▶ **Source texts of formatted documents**
____________________
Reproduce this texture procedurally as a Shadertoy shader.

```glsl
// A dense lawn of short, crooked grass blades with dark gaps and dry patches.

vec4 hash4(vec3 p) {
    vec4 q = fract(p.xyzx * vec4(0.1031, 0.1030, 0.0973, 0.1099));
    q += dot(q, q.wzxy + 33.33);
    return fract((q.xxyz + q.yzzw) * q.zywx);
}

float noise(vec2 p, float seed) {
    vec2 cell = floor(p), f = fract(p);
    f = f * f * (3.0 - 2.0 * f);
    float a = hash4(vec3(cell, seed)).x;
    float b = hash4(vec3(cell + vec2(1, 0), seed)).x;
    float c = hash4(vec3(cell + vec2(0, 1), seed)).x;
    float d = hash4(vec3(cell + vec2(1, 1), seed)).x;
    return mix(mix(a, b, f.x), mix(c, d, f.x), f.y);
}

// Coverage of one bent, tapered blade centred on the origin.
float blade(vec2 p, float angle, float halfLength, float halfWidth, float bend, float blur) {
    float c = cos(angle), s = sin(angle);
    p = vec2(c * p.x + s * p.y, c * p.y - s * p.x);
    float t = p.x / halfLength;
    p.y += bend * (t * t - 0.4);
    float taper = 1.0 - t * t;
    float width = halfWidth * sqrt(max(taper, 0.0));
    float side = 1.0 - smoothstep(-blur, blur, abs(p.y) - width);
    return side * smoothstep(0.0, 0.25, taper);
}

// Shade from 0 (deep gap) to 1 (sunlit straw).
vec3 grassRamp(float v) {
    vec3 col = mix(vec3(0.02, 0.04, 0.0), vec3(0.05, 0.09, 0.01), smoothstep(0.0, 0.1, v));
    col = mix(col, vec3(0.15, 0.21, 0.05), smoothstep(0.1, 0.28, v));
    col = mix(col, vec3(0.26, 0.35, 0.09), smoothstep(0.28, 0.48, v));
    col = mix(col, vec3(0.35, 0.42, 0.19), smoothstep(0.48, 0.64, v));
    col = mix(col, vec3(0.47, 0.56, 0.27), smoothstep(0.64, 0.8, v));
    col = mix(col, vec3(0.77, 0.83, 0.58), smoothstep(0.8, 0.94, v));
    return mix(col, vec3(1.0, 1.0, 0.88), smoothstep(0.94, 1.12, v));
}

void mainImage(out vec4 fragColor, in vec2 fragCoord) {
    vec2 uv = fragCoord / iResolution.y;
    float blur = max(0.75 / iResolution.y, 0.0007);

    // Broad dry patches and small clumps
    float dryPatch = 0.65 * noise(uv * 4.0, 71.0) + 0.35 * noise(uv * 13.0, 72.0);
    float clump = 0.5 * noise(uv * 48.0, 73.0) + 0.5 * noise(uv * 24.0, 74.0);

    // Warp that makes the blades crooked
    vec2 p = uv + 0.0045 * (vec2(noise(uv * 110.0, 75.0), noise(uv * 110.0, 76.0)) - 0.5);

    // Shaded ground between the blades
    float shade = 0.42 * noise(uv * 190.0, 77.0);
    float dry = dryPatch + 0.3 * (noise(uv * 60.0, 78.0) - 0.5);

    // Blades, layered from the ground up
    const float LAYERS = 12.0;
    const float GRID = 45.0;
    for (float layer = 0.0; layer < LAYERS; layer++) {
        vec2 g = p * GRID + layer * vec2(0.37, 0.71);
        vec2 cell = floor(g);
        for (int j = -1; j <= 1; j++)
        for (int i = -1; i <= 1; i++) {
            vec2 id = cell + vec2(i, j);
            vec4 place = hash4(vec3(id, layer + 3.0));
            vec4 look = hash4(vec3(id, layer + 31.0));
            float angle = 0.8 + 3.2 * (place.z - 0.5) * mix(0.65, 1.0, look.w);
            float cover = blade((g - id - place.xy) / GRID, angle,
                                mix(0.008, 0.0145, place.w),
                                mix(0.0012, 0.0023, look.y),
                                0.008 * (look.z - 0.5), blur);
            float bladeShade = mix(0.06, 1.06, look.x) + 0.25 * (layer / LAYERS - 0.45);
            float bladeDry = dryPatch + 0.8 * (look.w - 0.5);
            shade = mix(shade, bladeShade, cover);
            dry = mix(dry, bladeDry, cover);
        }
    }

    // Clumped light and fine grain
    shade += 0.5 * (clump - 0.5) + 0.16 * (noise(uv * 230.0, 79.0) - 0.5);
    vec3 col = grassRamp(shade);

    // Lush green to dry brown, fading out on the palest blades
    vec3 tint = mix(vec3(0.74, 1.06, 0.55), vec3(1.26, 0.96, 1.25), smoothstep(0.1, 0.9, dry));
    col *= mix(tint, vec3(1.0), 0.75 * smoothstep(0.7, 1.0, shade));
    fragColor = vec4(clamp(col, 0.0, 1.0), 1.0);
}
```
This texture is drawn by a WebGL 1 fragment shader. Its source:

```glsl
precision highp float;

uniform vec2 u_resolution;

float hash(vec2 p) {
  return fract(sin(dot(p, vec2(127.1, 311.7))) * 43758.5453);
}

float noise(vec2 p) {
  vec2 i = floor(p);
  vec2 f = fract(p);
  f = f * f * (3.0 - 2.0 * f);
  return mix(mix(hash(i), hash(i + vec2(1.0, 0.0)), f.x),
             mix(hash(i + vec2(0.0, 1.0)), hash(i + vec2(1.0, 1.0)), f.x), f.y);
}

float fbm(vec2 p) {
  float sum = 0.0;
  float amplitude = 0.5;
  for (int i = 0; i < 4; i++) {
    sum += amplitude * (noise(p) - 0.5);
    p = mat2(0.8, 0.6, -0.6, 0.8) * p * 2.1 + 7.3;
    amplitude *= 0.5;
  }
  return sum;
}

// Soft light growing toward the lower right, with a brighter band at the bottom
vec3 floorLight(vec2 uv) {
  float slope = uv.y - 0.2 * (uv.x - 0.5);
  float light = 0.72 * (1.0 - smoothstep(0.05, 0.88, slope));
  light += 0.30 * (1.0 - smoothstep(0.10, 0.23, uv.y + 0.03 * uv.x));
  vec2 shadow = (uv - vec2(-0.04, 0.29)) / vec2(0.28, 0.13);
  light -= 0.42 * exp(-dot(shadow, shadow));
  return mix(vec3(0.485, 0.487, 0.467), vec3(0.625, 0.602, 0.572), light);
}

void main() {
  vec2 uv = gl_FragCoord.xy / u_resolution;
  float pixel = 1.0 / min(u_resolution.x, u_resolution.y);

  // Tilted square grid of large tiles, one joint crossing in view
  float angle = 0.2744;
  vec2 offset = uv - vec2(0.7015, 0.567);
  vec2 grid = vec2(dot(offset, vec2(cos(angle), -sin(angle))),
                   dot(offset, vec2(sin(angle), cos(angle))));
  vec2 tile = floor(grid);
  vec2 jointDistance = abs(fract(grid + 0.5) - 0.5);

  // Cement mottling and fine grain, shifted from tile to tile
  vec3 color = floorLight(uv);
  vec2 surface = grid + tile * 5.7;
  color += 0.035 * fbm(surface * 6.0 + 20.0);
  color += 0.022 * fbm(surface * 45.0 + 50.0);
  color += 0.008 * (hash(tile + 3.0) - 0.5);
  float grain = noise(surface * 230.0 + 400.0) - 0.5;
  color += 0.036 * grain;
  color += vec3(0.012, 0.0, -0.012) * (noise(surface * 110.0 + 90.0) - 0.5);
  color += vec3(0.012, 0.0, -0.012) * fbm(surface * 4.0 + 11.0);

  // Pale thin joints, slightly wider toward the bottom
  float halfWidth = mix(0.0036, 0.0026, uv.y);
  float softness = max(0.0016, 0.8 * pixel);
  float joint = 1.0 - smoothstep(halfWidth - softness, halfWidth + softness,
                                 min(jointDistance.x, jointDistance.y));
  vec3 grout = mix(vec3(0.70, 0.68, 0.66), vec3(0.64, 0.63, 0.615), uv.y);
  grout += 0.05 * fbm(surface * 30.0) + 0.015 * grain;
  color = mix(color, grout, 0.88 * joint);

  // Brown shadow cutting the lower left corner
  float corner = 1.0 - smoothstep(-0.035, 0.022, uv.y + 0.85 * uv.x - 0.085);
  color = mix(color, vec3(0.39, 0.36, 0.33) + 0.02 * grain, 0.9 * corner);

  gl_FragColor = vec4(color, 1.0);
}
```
____________________
▶ **Task to complete**
Please copy out each line of the data in which the word "return" occurs.

▶ **Result**
    return fract((q.xxyz + q.yzzw) * q.zywx);
    return mix(mix(a, b, f.x), mix(c, d, f.x), f.y);
    return side * smoothstep(0.0, 0.25, taper);
    return mix(col, vec3(1.0, 1.0, 0.88), smoothstep(0.94, 1.12, v));
  return fract(sin(dot(p, vec2(127.1, 311.7))) * 43758.5453);
  return mix(mix(hash(i), hash(i + vec2(1.0, 0.0)), f.x),
  return sum;
  return mix(vec3(0.485, 0.487, 0.467), vec3(0.625, 0.602, 0.572), light);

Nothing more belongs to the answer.